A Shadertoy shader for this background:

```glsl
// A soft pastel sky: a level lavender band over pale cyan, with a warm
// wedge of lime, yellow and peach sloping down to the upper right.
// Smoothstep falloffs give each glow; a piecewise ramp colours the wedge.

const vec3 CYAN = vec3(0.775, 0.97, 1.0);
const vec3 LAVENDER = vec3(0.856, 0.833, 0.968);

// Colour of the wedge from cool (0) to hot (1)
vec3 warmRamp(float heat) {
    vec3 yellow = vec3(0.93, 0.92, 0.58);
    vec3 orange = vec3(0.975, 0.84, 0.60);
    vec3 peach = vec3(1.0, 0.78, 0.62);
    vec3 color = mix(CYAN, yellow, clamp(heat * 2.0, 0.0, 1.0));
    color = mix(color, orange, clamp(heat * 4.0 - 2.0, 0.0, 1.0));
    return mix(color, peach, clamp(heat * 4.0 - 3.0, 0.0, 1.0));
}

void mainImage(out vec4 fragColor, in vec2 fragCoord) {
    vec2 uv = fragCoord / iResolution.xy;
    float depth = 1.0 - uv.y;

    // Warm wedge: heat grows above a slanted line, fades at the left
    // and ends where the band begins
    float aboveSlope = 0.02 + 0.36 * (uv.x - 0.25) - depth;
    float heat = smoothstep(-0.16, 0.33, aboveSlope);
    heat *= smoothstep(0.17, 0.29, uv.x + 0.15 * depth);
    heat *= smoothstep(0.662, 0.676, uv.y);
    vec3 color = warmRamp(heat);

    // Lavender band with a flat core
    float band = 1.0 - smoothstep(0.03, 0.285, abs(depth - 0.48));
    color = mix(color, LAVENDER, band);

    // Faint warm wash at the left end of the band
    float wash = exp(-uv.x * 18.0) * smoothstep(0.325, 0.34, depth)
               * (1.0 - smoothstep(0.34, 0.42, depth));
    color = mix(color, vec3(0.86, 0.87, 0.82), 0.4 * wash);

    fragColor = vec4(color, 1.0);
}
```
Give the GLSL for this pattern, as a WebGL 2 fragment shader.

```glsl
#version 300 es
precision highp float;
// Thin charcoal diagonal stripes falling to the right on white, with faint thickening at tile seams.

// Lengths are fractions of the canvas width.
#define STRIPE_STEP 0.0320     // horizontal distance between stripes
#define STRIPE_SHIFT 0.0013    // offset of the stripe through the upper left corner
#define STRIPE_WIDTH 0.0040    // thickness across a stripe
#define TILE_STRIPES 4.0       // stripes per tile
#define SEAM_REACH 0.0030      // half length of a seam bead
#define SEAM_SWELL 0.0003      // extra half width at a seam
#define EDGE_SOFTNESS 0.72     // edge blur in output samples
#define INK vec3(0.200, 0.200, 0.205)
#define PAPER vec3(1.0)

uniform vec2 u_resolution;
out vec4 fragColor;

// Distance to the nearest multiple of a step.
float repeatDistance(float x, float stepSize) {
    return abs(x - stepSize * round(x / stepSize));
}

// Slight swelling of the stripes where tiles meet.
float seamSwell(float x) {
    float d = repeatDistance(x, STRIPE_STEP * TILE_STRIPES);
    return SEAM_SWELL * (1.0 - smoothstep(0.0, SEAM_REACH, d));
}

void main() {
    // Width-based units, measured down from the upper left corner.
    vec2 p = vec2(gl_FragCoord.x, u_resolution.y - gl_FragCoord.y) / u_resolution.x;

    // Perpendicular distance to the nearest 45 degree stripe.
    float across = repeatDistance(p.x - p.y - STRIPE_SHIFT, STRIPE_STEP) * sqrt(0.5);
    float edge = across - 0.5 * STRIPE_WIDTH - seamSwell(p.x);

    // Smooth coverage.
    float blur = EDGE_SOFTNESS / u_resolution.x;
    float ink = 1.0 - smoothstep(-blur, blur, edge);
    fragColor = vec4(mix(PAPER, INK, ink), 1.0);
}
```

----

→ WHAT IS NEEDED:
Every record above needs to be restated exactly.

→ OUTPUT BELOW:
A Shadertoy shader for this background:

```glsl
// A soft pastel sky: a level lavender band over pale cyan, with a warm
// wedge of lime, yellow and peach sloping down to the upper right.
// Smoothstep falloffs give each glow; a piecewise ramp colours the wedge.

const vec3 CYAN = vec3(0.775, 0.97, 1.0);
const vec3 LAVENDER = vec3(0.856, 0.833, 0.968);

// Colour of the wedge from cool (0) to hot (1)
vec3 warmRamp(float heat) {
    vec3 yellow = vec3(0.93, 0.92, 0.58);
    vec3 orange = vec3(0.975, 0.84, 0.60);
    vec3 peach = vec3(1.0, 0.78, 0.62);
    vec3 color = mix(CYAN, yellow, clamp(heat * 2.0, 0.0, 1.0));
    color = mix(color, orange, clamp(heat * 4.0 - 2.0, 0.0, 1.0));
    return mix(color, peach, clamp(heat * 4.0 - 3.0, 0.0, 1.0));
}

void mainImage(out vec4 fragColor, in vec2 fragCoord) {
    vec2 uv = fragCoord / iResolution.xy;
    float depth = 1.0 - uv.y;

    // Warm wedge: heat grows above a slanted line, fades at the left
    // and ends where the band begins
    float aboveSlope = 0.02 + 0.36 * (uv.x - 0.25) - depth;
    float heat = smoothstep(-0.16, 0.33, aboveSlope);
    heat *= smoothstep(0.17, 0.29, uv.x + 0.15 * depth);
    heat *= smoothstep(0.662, 0.676, uv.y);
    vec3 color = warmRamp(heat);

    // Lavender band with a flat core
    float band = 1.0 - smoothstep(0.03, 0.285, abs(depth - 0.48));
    color = mix(color, LAVENDER, band);

    // Faint warm wash at the left end of the band
    float wash = exp(-uv.x * 18.0) * smoothstep(0.325, 0.34, depth)
               * (1.0 - smoothstep(0.34, 0.42, depth));
    color = mix(color, vec3(0.86, 0.87, 0.82), 0.4 * wash);

    fragColor = vec4(color, 1.0);
}
```
Give the GLSL for this pattern, as a WebGL 2 fragment shader.

```glsl
#version 300 es
precision highp float;
// Thin charcoal diagonal stripes falling to the right on white, with faint thickening at tile seams.

// Lengths are fractions of the canvas width.
#define STRIPE_STEP 0.0320     // horizontal distance between stripes
#define STRIPE_SHIFT 0.0013    // offset of the stripe through the upper left corner
#define STRIPE_WIDTH 0.0040    // thickness across a stripe
#define TILE_STRIPES 4.0       // stripes per tile
#define SEAM_REACH 0.0030      // half length of a seam bead
#define SEAM_SWELL 0.0003      // extra half width at a seam
#define EDGE_SOFTNESS 0.72     // edge blur in output samples
#define INK vec3(0.200, 0.200, 0.205)
#define PAPER vec3(1.0)

uniform vec2 u_resolution;
out vec4 fragColor;

// Distance to the nearest multiple of a step.
float repeatDistance(float x, float stepSize) {
    return abs(x - stepSize * round(x / stepSize));
}

// Slight swelling of the stripes where tiles meet.
float seamSwell(float x) {
    float d = repeatDistance(x, STRIPE_STEP * TILE_STRIPES);
    return SEAM_SWELL * (1.0 - smoothstep(0.0, SEAM_REACH, d));
}

void main() {
    // Width-based units, measured down from the upper left corner.
    vec2 p = vec2(gl_FragCoord.x, u_resolution.y - gl_FragCoord.y) / u_resolution.x;

    // Perpendicular distance to the nearest 45 degree stripe.
    float across = repeatDistance(p.x - p.y - STRIPE_SHIFT, STRIPE_STEP) * sqrt(0.5);
    float edge = across - 0.5 * STRIPE_WIDTH - seamSwell(p.x);

    // Smooth coverage.
    float blur = EDGE_SOFTNESS / u_resolution.x;
    float ink = 1.0 - smoothstep(-blur, blur, edge);
    fragColor = vec4(mix(PAPER, INK, ink), 1.0);
}
```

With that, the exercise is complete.